- [What the exercise asks] In the data that follows, each entry is to be restated exactly.

[Stored data entries]
□ □ □ □

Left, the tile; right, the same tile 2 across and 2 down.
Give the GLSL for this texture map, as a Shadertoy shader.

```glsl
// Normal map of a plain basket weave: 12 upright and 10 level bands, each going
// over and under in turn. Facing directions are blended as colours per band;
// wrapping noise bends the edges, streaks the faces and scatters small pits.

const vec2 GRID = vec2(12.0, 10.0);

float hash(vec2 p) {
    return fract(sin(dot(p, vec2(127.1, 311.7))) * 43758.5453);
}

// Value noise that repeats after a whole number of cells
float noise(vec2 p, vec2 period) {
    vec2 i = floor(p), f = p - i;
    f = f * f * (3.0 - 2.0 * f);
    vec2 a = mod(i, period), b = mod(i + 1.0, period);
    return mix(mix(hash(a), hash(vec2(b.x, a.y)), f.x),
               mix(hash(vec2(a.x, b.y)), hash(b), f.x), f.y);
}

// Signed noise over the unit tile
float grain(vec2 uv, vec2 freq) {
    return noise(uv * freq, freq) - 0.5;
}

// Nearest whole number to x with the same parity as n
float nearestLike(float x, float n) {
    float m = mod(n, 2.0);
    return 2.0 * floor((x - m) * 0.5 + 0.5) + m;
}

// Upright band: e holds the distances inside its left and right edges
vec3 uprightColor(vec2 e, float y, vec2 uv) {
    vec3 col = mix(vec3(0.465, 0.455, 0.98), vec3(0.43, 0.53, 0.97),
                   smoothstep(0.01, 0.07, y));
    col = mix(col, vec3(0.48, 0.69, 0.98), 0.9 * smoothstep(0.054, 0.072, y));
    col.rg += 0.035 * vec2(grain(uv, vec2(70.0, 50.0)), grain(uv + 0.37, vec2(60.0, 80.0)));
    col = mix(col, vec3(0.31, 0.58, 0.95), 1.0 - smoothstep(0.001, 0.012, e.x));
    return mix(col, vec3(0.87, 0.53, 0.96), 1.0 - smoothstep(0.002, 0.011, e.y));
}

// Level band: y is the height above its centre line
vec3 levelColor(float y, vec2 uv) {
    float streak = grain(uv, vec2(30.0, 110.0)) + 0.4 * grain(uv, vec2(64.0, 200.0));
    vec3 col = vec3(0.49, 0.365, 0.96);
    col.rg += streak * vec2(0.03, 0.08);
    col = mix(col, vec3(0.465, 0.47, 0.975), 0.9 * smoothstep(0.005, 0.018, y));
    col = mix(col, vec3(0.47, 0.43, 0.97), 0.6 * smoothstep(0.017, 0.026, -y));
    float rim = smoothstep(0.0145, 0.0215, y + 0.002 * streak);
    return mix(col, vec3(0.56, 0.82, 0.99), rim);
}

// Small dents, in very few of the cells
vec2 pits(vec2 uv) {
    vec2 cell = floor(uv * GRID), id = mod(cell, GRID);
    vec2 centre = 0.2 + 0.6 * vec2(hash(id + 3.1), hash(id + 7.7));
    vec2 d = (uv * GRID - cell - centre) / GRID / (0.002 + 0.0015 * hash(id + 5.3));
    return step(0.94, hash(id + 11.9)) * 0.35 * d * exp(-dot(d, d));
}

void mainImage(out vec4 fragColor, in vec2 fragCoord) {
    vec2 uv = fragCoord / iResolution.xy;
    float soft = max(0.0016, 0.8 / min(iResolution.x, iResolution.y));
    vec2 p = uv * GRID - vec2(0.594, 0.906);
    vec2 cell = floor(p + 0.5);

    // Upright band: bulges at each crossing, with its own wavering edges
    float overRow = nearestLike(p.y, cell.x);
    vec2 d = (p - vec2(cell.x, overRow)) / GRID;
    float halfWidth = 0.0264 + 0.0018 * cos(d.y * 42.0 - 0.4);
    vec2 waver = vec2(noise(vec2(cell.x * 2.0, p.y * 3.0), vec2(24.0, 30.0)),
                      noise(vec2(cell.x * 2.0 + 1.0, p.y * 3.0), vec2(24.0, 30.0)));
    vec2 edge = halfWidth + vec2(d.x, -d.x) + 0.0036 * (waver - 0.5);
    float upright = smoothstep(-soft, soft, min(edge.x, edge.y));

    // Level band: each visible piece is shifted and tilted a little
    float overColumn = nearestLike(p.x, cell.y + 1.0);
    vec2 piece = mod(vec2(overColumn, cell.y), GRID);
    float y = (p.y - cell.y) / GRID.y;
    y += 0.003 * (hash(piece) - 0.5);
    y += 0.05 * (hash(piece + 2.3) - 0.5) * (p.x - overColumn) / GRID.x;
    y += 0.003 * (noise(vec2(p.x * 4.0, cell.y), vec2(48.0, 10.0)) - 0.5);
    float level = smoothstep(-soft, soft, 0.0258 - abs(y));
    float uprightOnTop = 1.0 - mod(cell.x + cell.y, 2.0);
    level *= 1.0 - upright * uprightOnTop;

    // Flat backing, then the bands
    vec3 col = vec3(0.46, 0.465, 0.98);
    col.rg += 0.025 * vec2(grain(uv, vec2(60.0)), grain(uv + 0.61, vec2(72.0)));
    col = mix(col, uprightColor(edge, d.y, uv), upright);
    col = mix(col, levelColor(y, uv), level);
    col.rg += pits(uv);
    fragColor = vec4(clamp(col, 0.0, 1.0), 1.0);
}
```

□ □ □ □

- [Written response]
Left, the tile; right, the same tile 2 across and 2 down.
Give the GLSL for this texture map, as a Shadertoy shader.

```glsl
// Normal map of a plain basket weave: 12 upright and 10 level bands, each going
// over and under in turn. Facing directions are blended as colours per band;
// wrapping noise bends the edges, streaks the faces and scatters small pits.

const vec2 GRID = vec2(12.0, 10.0);

float hash(vec2 p) {
    return fract(sin(dot(p, vec2(127.1, 311.7))) * 43758.5453);
}

// Value noise that repeats after a whole number of cells
float noise(vec2 p, vec2 period) {
    vec2 i = floor(p), f = p - i;
    f = f * f * (3.0 - 2.0 * f);
    vec2 a = mod(i, period), b = mod(i + 1.0, period);
    return mix(mix(hash(a), hash(vec2(b.x, a.y)), f.x),
               mix(hash(vec2(a.x, b.y)), hash(b), f.x), f.y);
}

// Signed noise over the unit tile
float grain(vec2 uv, vec2 freq) {
    return noise(uv * freq, freq) - 0.5;
}

// Nearest whole number to x with the same parity as n
float nearestLike(float x, float n) {
    float m = mod(n, 2.0);
    return 2.0 * floor((x - m) * 0.5 + 0.5) + m;
}

// Upright band: e holds the distances inside its left and right edges
vec3 uprightColor(vec2 e, float y, vec2 uv) {
    vec3 col = mix(vec3(0.465, 0.455, 0.98), vec3(0.43, 0.53, 0.97),
                   smoothstep(0.01, 0.07, y));
    col = mix(col, vec3(0.48, 0.69, 0.98), 0.9 * smoothstep(0.054, 0.072, y));
    col.rg += 0.035 * vec2(grain(uv, vec2(70.0, 50.0)), grain(uv + 0.37, vec2(60.0, 80.0)));
    col = mix(col, vec3(0.31, 0.58, 0.95), 1.0 - smoothstep(0.001, 0.012, e.x));
    return mix(col, vec3(0.87, 0.53, 0.96), 1.0 - smoothstep(0.002, 0.011, e.y));
}

// Level band: y is the height above its centre line
vec3 levelColor(float y, vec2 uv) {
    float streak = grain(uv, vec2(30.0, 110.0)) + 0.4 * grain(uv, vec2(64.0, 200.0));
    vec3 col = vec3(0.49, 0.365, 0.96);
    col.rg += streak * vec2(0.03, 0.08);
    col = mix(col, vec3(0.465, 0.47, 0.975), 0.9 * smoothstep(0.005, 0.018, y));
    col = mix(col, vec3(0.47, 0.43, 0.97), 0.6 * smoothstep(0.017, 0.026, -y));
    float rim = smoothstep(0.0145, 0.0215, y + 0.002 * streak);
    return mix(col, vec3(0.56, 0.82, 0.99), rim);
}

// Small dents, in very few of the cells
vec2 pits(vec2 uv) {
    vec2 cell = floor(uv * GRID), id = mod(cell, GRID);
    vec2 centre = 0.2 + 0.6 * vec2(hash(id + 3.1), hash(id + 7.7));
    vec2 d = (uv * GRID - cell - centre) / GRID / (0.002 + 0.0015 * hash(id + 5.3));
    return step(0.94, hash(id + 11.9)) * 0.35 * d * exp(-dot(d, d));
}

void mainImage(out vec4 fragColor, in vec2 fragCoord) {
    vec2 uv = fragCoord / iResolution.xy;
    float soft = max(0.0016, 0.8 / min(iResolution.x, iResolution.y));
    vec2 p = uv * GRID - vec2(0.594, 0.906);
    vec2 cell = floor(p + 0.5);

    // Upright band: bulges at each crossing, with its own wavering edges
    float overRow = nearestLike(p.y, cell.x);
    vec2 d = (p - vec2(cell.x, overRow)) / GRID;
    float halfWidth = 0.0264 + 0.0018 * cos(d.y * 42.0 - 0.4);
    vec2 waver = vec2(noise(vec2(cell.x * 2.0, p.y * 3.0), vec2(24.0, 30.0)),
                      noise(vec2(cell.x * 2.0 + 1.0, p.y * 3.0), vec2(24.0, 30.0)));
    vec2 edge = halfWidth + vec2(d.x, -d.x) + 0.0036 * (waver - 0.5);
    float upright = smoothstep(-soft, soft, min(edge.x, edge.y));

    // Level band: each visible piece is shifted and tilted a little
    float overColumn = nearestLike(p.x, cell.y + 1.0);
    vec2 piece = mod(vec2(overColumn, cell.y), GRID);
    float y = (p.y - cell.y) / GRID.y;
    y += 0.003 * (hash(piece) - 0.5);
    y += 0.05 * (hash(piece + 2.3) - 0.5) * (p.x - overColumn) / GRID.x;
    y += 0.003 * (noise(vec2(p.x * 4.0, cell.y), vec2(48.0, 10.0)) - 0.5);
    float level = smoothstep(-soft, soft, 0.0258 - abs(y));
    float uprightOnTop = 1.0 - mod(cell.x + cell.y, 2.0);
    level *= 1.0 - upright * uprightOnTop;

    // Flat backing, then the bands
    vec3 col = vec3(0.46, 0.465, 0.98);
    col.rg += 0.025 * vec2(grain(uv, vec2(60.0)), grain(uv + 0.61, vec2(72.0)));
    col = mix(col, uprightColor(edge, d.y, uv), upright);
    col = mix(col, levelColor(y, uv), level);
    col.rg += pits(uv);
    fragColor = vec4(clamp(col, 0.0, 1.0), 1.0);
}
```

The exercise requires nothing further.